Pandemic Perspectives: Mark Inglis
Mark Inglis is the Marketing and Communications Officer for the Cape Breton Regional Hospital Foundation (CBRH). CBRH Foundation is a registered charity and its primary goal is to connect donors near and far to the Cape Breton Regional Hospital while also fostering meaningful and lasting relationships that support the work of the Cape Breton Regional Hospital Foundation’s fundraising efforts. They are responsible for raising funds to strengthen the health of Cape Bretoners across the island.
This is his COVID-19 story…
When reflecting on what the last few months has brought in terms of changes, one of the biggest things I have noticed in myself is fully appreciating how meaningful face-to-face exchanges are to relationship building. In my industry, social meetings are very valuable, so the lack of normal interactions has been very challenging to me.
I have some of my most productive meetings at a restaurant or coffee shop. I find people are more at ease when they are social than when it’s in an office or over a phone. So, although we have adapted and have learned how to communicate virtually, the sheer importance of personal connections has yet to be fully replaced.

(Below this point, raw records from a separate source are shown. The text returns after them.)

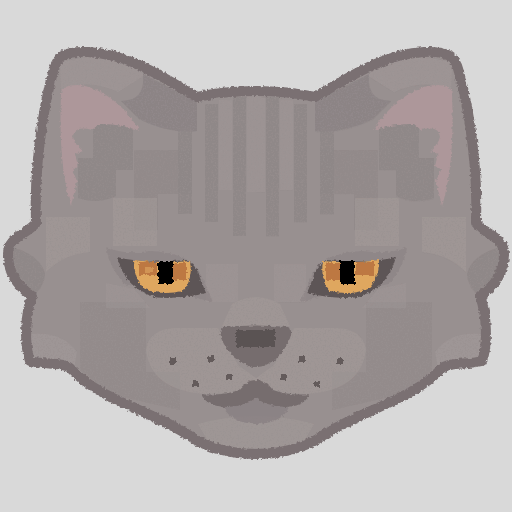
<!DOCTYPE html>
<html lang="en">
<head>
<meta charset="utf-8">
<title>Grey cat face</title>
<style>
:root{--paper:#d9d9d9;--line:#7a7072;--fur:#989090;--fur-light:#a09897;--fur-dark:#8d8586;--ear-pink:#ad979a;--lid:#898082;--eye-dark:#5d5556;--amber:#dfa75f;--rust:#bd7843;--nose:#766d6e;--nose-dark:#5a5253}
html,body{margin:0;height:100%;overflow:hidden;background:var(--paper)}
svg{display:block;width:512px;height:512px}
.outline{fill:none;stroke:var(--line);stroke-width:10;stroke-linejoin:round}
.fur{fill:var(--fur)}
.light{fill:var(--fur-light)}
.dark{fill:var(--fur-dark)}
.pink{fill:var(--ear-pink)}
.lid{fill:var(--lid)}
.eye-dark{fill:var(--eye-dark)}
.amber{fill:var(--amber)}
.rust{fill:var(--rust)}
.nose{fill:var(--nose)}
.nose-dark{fill:var(--nose-dark)}
</style>
</head>
<body>
<svg viewBox="0 0 512 512" role="img" aria-label="Grey cat face with amber eyes">
<defs>
<filter id="chalk-edge" x="0" y="0" width="512" height="512" filterUnits="userSpaceOnUse">
<feTurbulence type="fractalNoise" baseFrequency="0.35" numOctaves="2" seed="4" result="noise"/>
<feDisplacementMap in="SourceGraphic" in2="noise" scale="4" xChannelSelector="R" yChannelSelector="G"/>
</filter>
<filter id="chalk-grain" x="0" y="0" width="512" height="512" filterUnits="userSpaceOnUse">
<feTurbulence type="fractalNoise" baseFrequency="0.6" numOctaves="2" seed="9" result="noise"/>
<feColorMatrix in="noise" type="matrix" values="0 0 0 0 0 0 0 0 0 0 0 0 0 0 0 0 0 0 -6 4.1" result="holes"/>
<feComposite in="SourceGraphic" in2="holes" operator="in" result="grain"/>
<feComponentTransfer in="SourceGraphic" result="wash"><feFuncA type="linear" slope="0.75"/></feComponentTransfer>
<feMerge><feMergeNode in="wash"/><feMergeNode in="grain"/></feMerge>
</filter>
<path id="head" d="M256 91C235 91 215 93 197 97C165 79 130 54 88 52C66 51 57 55 53 72C42 112 34 170 36 223C26 235 8 237 8 254C8 275 20 288 32 296C25 315 24 345 30 361C45 365 62 362 70 368C100 401 155 411 196 440C215 450 235 454 256 454C277 454 297 450 316 440C357 411 412 401 442 368C450 362 467 365 482 361C488 345 487 315 480 296C492 288 504 275 504 254C504 237 486 235 476 223C478 170 470 112 459 72C455 55 446 51 424 52C382 54 347 79 315 97C297 93 277 91 256 91Z"/>
<clipPath id="head-clip"><use href="#head"/></clipPath>
<g id="half-fur">
<path class="light" opacity=".55" d="M88 57Q124 59 145 75L118 92Q96 82 78 85L61 94L60 62Z"/>
<path class="dark" opacity=".8" d="M143 74L197 102V131Q168 134 139 119L121 101Q146 101 143 74Z"/>
<path class="dark" opacity=".55" d="M93 123H133V170H93ZM78 158H116V196Q97 205 78 198Z"/>
<path class="dark" opacity=".3" d="M134 150H192V194H158V230H134Z"/>
<path class="light" opacity=".6" d="M113 198H157V246H113ZM46 217H90V252Q64 254 46 272Z"/>
<path class="light" opacity=".45" d="M106 283L134 289L150 308H106ZM206 264H238V302H206Z"/>
<path class="dark" opacity=".55" d="M8 246Q40 254 45 274Q44 288 32 296L8 280Z"/>
<path class="light" opacity=".5" d="M28 334Q62 330 77 352L74 370L28 362Z"/>
<path class="dark" opacity=".22" d="M80 302H146V372H180V410L110 394L80 370Z"/>
<path class="light" opacity=".6" d="M146 349Q150 327 180 328H218L238 365L256 378V392L205 394Q150 390 146 349Z"/>
<path class="dark" opacity=".45" d="M205 104H218V222H205ZM233 97H246V236H233ZM178 128H192V214H178Z"/>
<path class="light" opacity=".45" d="M219 100H232V190H219ZM247 96H256V192H247Z"/>
</g>
<g id="ear">
<path class="pink" d="M61 94Q61 85 78 85C99 86 125 105 139 130Q116 123 99 124L92 130Q74 125 73 137Q75 145 83 151L75 154L78 166L72 169L77 181L71 206C63 180 59 145 61 94Z"/>
</g>
<g id="eye">
<path class="lid" opacity=".55" d="M106 247Q122 255 151 251Q188 253 199 271L213 302Q200 299 191 296L124 284Q109 266 106 247Z"/>
<path class="eye-dark" d="M117 257Q143 264 187 260Q198 267 200 278L206 293Q176 300 154 297Q125 288 117 257Z"/>
<path class="amber" d="M134 260Q162 264 190 261Q193 280 183 291Q161 296 145 289Q134 280 134 260Z"/>
<path class="rust" d="M139 262H157V275H139ZM173 263H187V280H173Z"/>
<rect x="158" y="261" width="15" height="23"/>
</g>
<g id="whisker-dots" class="nose-dark" opacity=".85">
<rect x="170" y="358" width="6" height="6"/>
<rect x="208" y="356" width="6" height="6"/>
<rect x="193" y="381" width="6" height="6"/>
<rect x="226" y="374" width="6" height="6"/>
</g>
<g id="half-face">
<use href="#ear"/>
<use href="#eye"/>
<use href="#whisker-dots"/>
</g>
</defs>

<rect width="512" height="512" fill="var(--paper)"/>

<use href="#head" class="fur"/>
<g clip-path="url(#head-clip)">
<g id="fur-shading" filter="url(#chalk-grain)">
<use href="#half-fur"/>
<use href="#half-fur" transform="matrix(-1 0 0 1 512 0)"/>
<path class="light" opacity=".6" d="M232 304Q256 290 280 304L290 326H222Z"/>
<path class="light" opacity=".65" d="M198 424Q256 408 314 424L300 448H212Z"/>
</g>
</g>
<g id="features" filter="url(#chalk-edge)">
<use href="#half-face"/>
<use href="#half-face" transform="matrix(-1 0 0 1 513 0)"/>
<rect class="amber" x="145" y="267" width="8" height="6" opacity=".6"/>
</g>

<g id="muzzle" filter="url(#chalk-edge)">
<path class="nose" d="M224 327Q256 324 288 327Q293 330 290 338Q285 350 277 358Q266 367 256 367Q246 367 236 358Q226 350 221 338Q219 330 224 327Z"/>
<rect class="nose-dark" x="236" y="330" width="39" height="17"/>
<path class="lid" opacity=".8" d="M222 403Q256 395 290 403Q286 423 256 424Q228 423 222 403Z"/>
<path class="nose" d="M201 394Q222 396 239 390Q247 380 256 380Q265 380 273 390Q290 396 310 394Q304 407 284 407Q267 406 256 398Q245 406 228 407Q207 407 201 394Z"/>
</g>
<use href="#head" class="outline" filter="url(#chalk-edge)"/>
</svg>
</body>
</html>
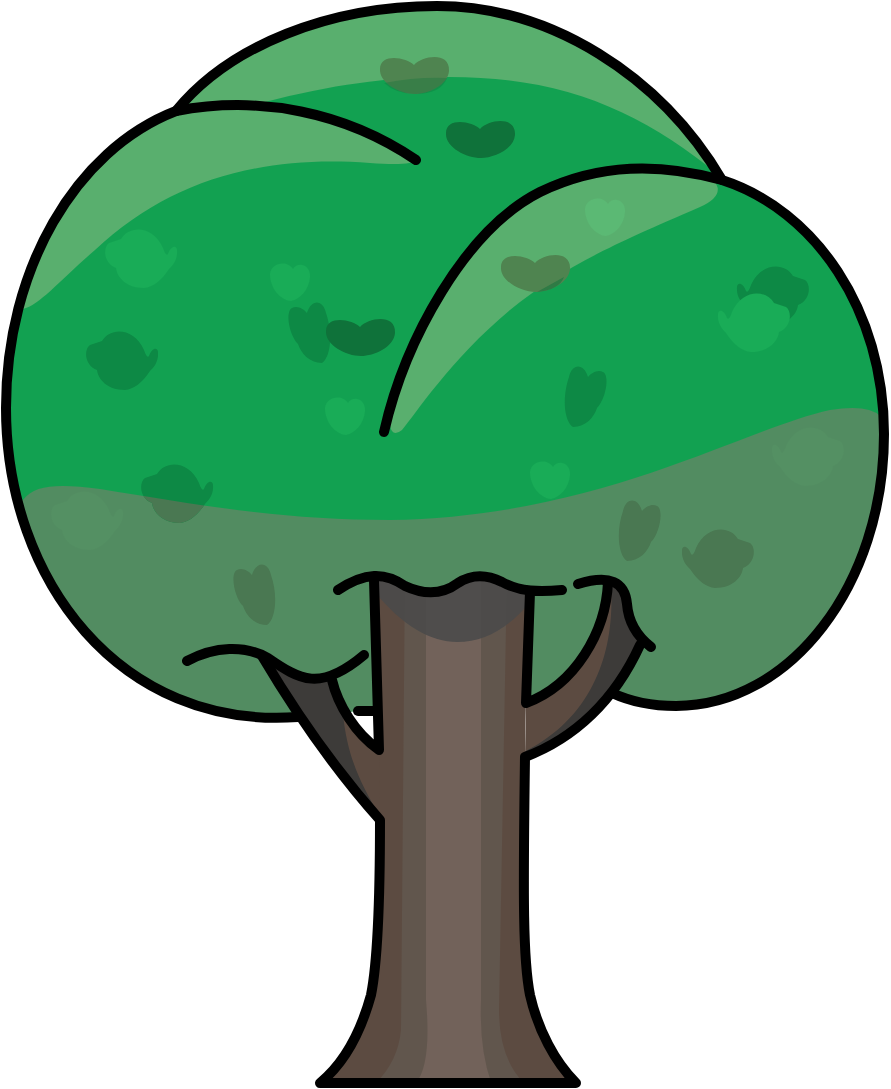
<!DOCTYPE html>
<html lang="en">
<head>
<meta charset="utf-8">
<title>Tree illustration</title>
<style>
:root {
  --ink: #000;
  --leaf: #12a151;
  --leaf-light: #19ac57;
  --leaf-dark: #0d8945;
  --leaf-deep: #0f723a;
  --highlight: #59af6e;
  --highlight-leaf: #5bb974;
  --highlight-deep: #4f8450;
  --shade: #528c61;
  --shade-leaf: #549063;
  --shade-dark: #4a7852;
  --bark: #5c4b41;
  --bark-mid: #61564d;
  --bark-light: #72625a;
  --branch-shadow: #3d3b39;
  --trunk-shadow: #4a4a4b;
}
html, body { margin: 0; background: #fff; overflow: hidden; }
.tree { display: block; width: 891px; height: 1089px; }
.outline { fill: none; stroke: var(--ink); stroke-width: 10; stroke-linecap: round; stroke-linejoin: round; }
.light { fill: var(--leaf-light); }
.dark { fill: var(--leaf-dark); }
.deep { fill: var(--leaf-deep); }
.shine { fill: var(--highlight); }
.shine-deep { fill: var(--highlight-deep); }
.shade-light { fill: var(--shade-leaf); }
.shade-dark { fill: var(--shade-dark); }
</style>
</head>
<body>
<svg class="tree" viewBox="0 0 891 1089" role="img" aria-label="Cartoon tree with a round green crown and brown trunk">
  <defs>
    <path id="crown-shape" d="M176 111C230 45 330 6 437 6C550 6 660 75 722 180C815 210 884 310 884 434C884 585 790 706 676 706C650 706 630 702 612 693L526 703L378 711H358L298 717C120 730 6 580 6 408C6 270 75 150 176 111Z"/>
    <path id="trunk-shape" d="M374 582L379 750L380 820C380 900 378 960 371 995C360 1035 342 1065 320 1083H576C555 1062 538 1030 530 995C523 960 523 900 525 757L526 703L530 590C500 595 495 576 480 577C460 578 455 594 433 593C410 592 400 575 374 577Z"/>
    <path id="left-branch-shape" d="M262 656C300 720 340 775 380 820V750C355 733 338 705 332 680Q295 684 262 656Z"/>
    <path id="right-branch-shape" d="M526 703C575 685 606 632 608 582Q625 582 627 604Q630 630 640 643C615 700 575 738 525 757Z"/>
    <path id="bean" d="M0-10C8-19 36-24 35-4C34 10 14 19 1 19C-14 19-35 8-34-6C-34-22-8-18 0-10Z"/>
    <path id="heart" d="M3-13C8-21 21-17 20-5C19 8 10 17 1 19C-10 18-20 6-20-8C-19-20-2-22 3-13Z"/>
    <path id="clover" d="M-20-20C-12-34 12-34 22-11Q25-2 27-5C30-14 36-14 36-9C37 2 30 8 28 10C20 22 12 28 3 29C-15 29-24 18-25 9C-38 4-38-12-32-16Q-26-18-20-20Z"/>
    <path id="sprig" d="M-2-20C2-34 14-34 17-20C24 0 22 24 13 30C0 30-8 20-11 11C-20 2-24-22-17-25C-12-28-5-24-2-20Z"/>
    <clipPath id="crown-clip"><use href="#crown-shape"/></clipPath>
    <clipPath id="trunk-clip"><use href="#trunk-shape"/></clipPath>
    <clipPath id="left-branch-clip"><use href="#left-branch-shape"/></clipPath>
    <clipPath id="right-branch-clip"><use href="#right-branch-shape"/></clipPath>
    <clipPath id="shade-clip"><path id="shade-shape" d="M23 500C35 484 60 484 100 489C200 505 280 520 390 520C600 517 740 430 830 410Q868 404 880 416L891 440V740H0V500Z"/></clipPath>
  </defs>

  <g id="crown" clip-path="url(#crown-clip)">
    <use href="#crown-shape" fill="var(--leaf)"/>
    <path class="shine" d="M176 111Q222 98 265 102C330 85 390 77 440 77C560 75 640 110 720 176L760 180V0H100Z"/>
    <path class="shine" d="M23 309C40 305 60 280 95 250C170 180 260 155 370 163Q412 166 416 160C345 112 260 98 176 111C80 150 40 230 10 309Z"/>
    <path class="shine" d="M386 425C410 330 470 230 540 192C600 163 660 165 714 181Q726 195 700 207C600 250 560 270 510 310C450 360 415 415 402 430Q392 438 390 425Z"/>
    <use href="#shade-shape" fill="var(--shade)"/>

    <g id="leaves">
      <use href="#bean" class="shine-deep" x="414" y="75"/>
      <path class="deep" opacity=".35" d="M384 83Q415 77 447 78Q441 94 415 94Q396 94 384 83Z"/>
      <use href="#bean" class="deep" x="480" y="139"/>
      <use href="#sprig" class="dark" x="309" y="333"/>
      <use href="#bean" class="deep" x="360" y="337"/>
      <use href="#bean" class="shine-deep" x="535" y="273"/>
      <path class="deep" opacity=".5" d="M537 292L564 277Q559 290 537 292Z"/>
      <use href="#heart" class="light" x="290" y="282"/>
      <use href="#heart" class="light" x="345" y="416"/>
      <use href="#heart" class="light" x="550" y="480"/>
      <use href="#heart" fill="var(--highlight-leaf)" x="605" y="217"/>
      <use href="#clover" class="light" x="141" y="259"/>
      <use href="#clover" class="dark" x="122" y="361"/>
      <use href="#clover" class="dark" x="177" y="494"/>
      <use href="#clover" class="dark" transform="translate(773 296) scale(-1 1)"/>
      <use href="#clover" class="light" transform="translate(754 323) scale(-1 1)"/>
      <use href="#sprig" class="dark" transform="translate(586 397) scale(-1 1)"/>
      <use href="#clover" class="shade-light" x="87" y="521"/>
      <use href="#clover" class="shade-light" transform="translate(808 457) scale(-1 1)"/>
      <use href="#clover" class="shade-dark" transform="translate(718 559) scale(-1 1)"/>
      <use href="#sprig" class="shade-dark" x="254" y="595"/>
      <use href="#sprig" class="shade-dark" transform="translate(640 531) scale(-1 1)"/>
      <g clip-path="url(#shade-clip)"><use href="#clover" class="shade-dark" x="177" y="494"/></g>
    </g>
  </g>

  <g id="crown-outline" class="outline">
    <path d="M298 717C120 730 6 580 6 408C6 270 75 150 176 111C230 45 330 6 437 6C550 6 660 75 722 180C815 210 884 310 884 434C884 585 790 706 676 706Q640 706 612 693"/>
    <path d="M176 111C260 95 345 112 416 160"/>
    <path d="M384 432C405 340 465 230 540 192C600 163 660 163 722 180"/>
    <path d="M358 711H378"/>
  </g>

  <g id="branches">
    <use href="#left-branch-shape" fill="var(--bark)"/>
    <path clip-path="url(#left-branch-clip)" fill="var(--branch-shadow)" d="M250 640L332 675Q340 700 343 714C347 755 360 785 384 822L300 770Z"/>
    <use href="#right-branch-shape" fill="var(--bark)"/>
    <path clip-path="url(#right-branch-clip)" fill="var(--branch-shadow)" d="M610 575C617 640 600 715 522 753L530 770L660 690V575Z"/>
  </g>

  <g id="trunk" clip-path="url(#trunk-clip)">
    <use href="#trunk-shape" fill="var(--bark)"/>
    <path fill="var(--bark-mid)" d="M405 570L401 1030Q398 1062 374 1085H526Q499 1060 499 1010L507 570Z"/>
    <path fill="var(--bark-light)" d="M426 570V1000Q432 1068 414 1085H492Q479 1050 481 1000V570Z"/>
    <path fill="var(--trunk-shadow)" opacity=".88" d="M370 570V586C400 625 430 642 457 642C487 642 512 626 535 596V570Z"/>
  </g>

  <g id="wood-outline" class="outline">
    <path d="M374 580L379 750C355 733 338 705 332 680"/>
    <path d="M262 656C300 720 340 775 380 820C380 900 378 960 371 995C360 1035 342 1065 320 1083H576C555 1062 538 1030 530 995C523 960 523 900 525 757C575 738 615 700 640 645"/>
    <path d="M530 592L526 703C575 685 606 632 608 582"/>
  </g>

  <g id="leaf-fringe" class="outline">
    <path d="M338 590C365 572 385 572 405 586Q435 600 458 583Q478 570 502 582C520 592 540 592 562 590"/>
    <path d="M578 584C610 574 625 582 627 604Q629 630 651 647"/>
    <path d="M187 661C215 646 245 645 268 658C300 680 320 692 364 655"/>
  </g>
</svg>
</body>
</html>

This experience has really offered me a chance to see where my strengths are and what I can do to improve other skill sets moving forward. What has been most helpful has been learning what we can do when faced with a seemingly insurmountable issue. And how we have learned and adapted to these circumstances.
Moving forward I hope we can continue to be open to adapting and learning in ways which helps everyone in our community survive these truly unprecedented times.
After the first wave, I’ve seen that those in our community who already have social systems in place-able to survive. Many have adapted and were able to get through without much overall challenge. However, those who do not have the safety nets in place must have faced incredible challenges. Many would not have had access to basics, and most likely fell through the cracks.
We need to make sure everyone has access to the supports they need to stay connected and safe.
The more we can prepare for the worst, the better we can serve those in need when the second wave inevitably happens.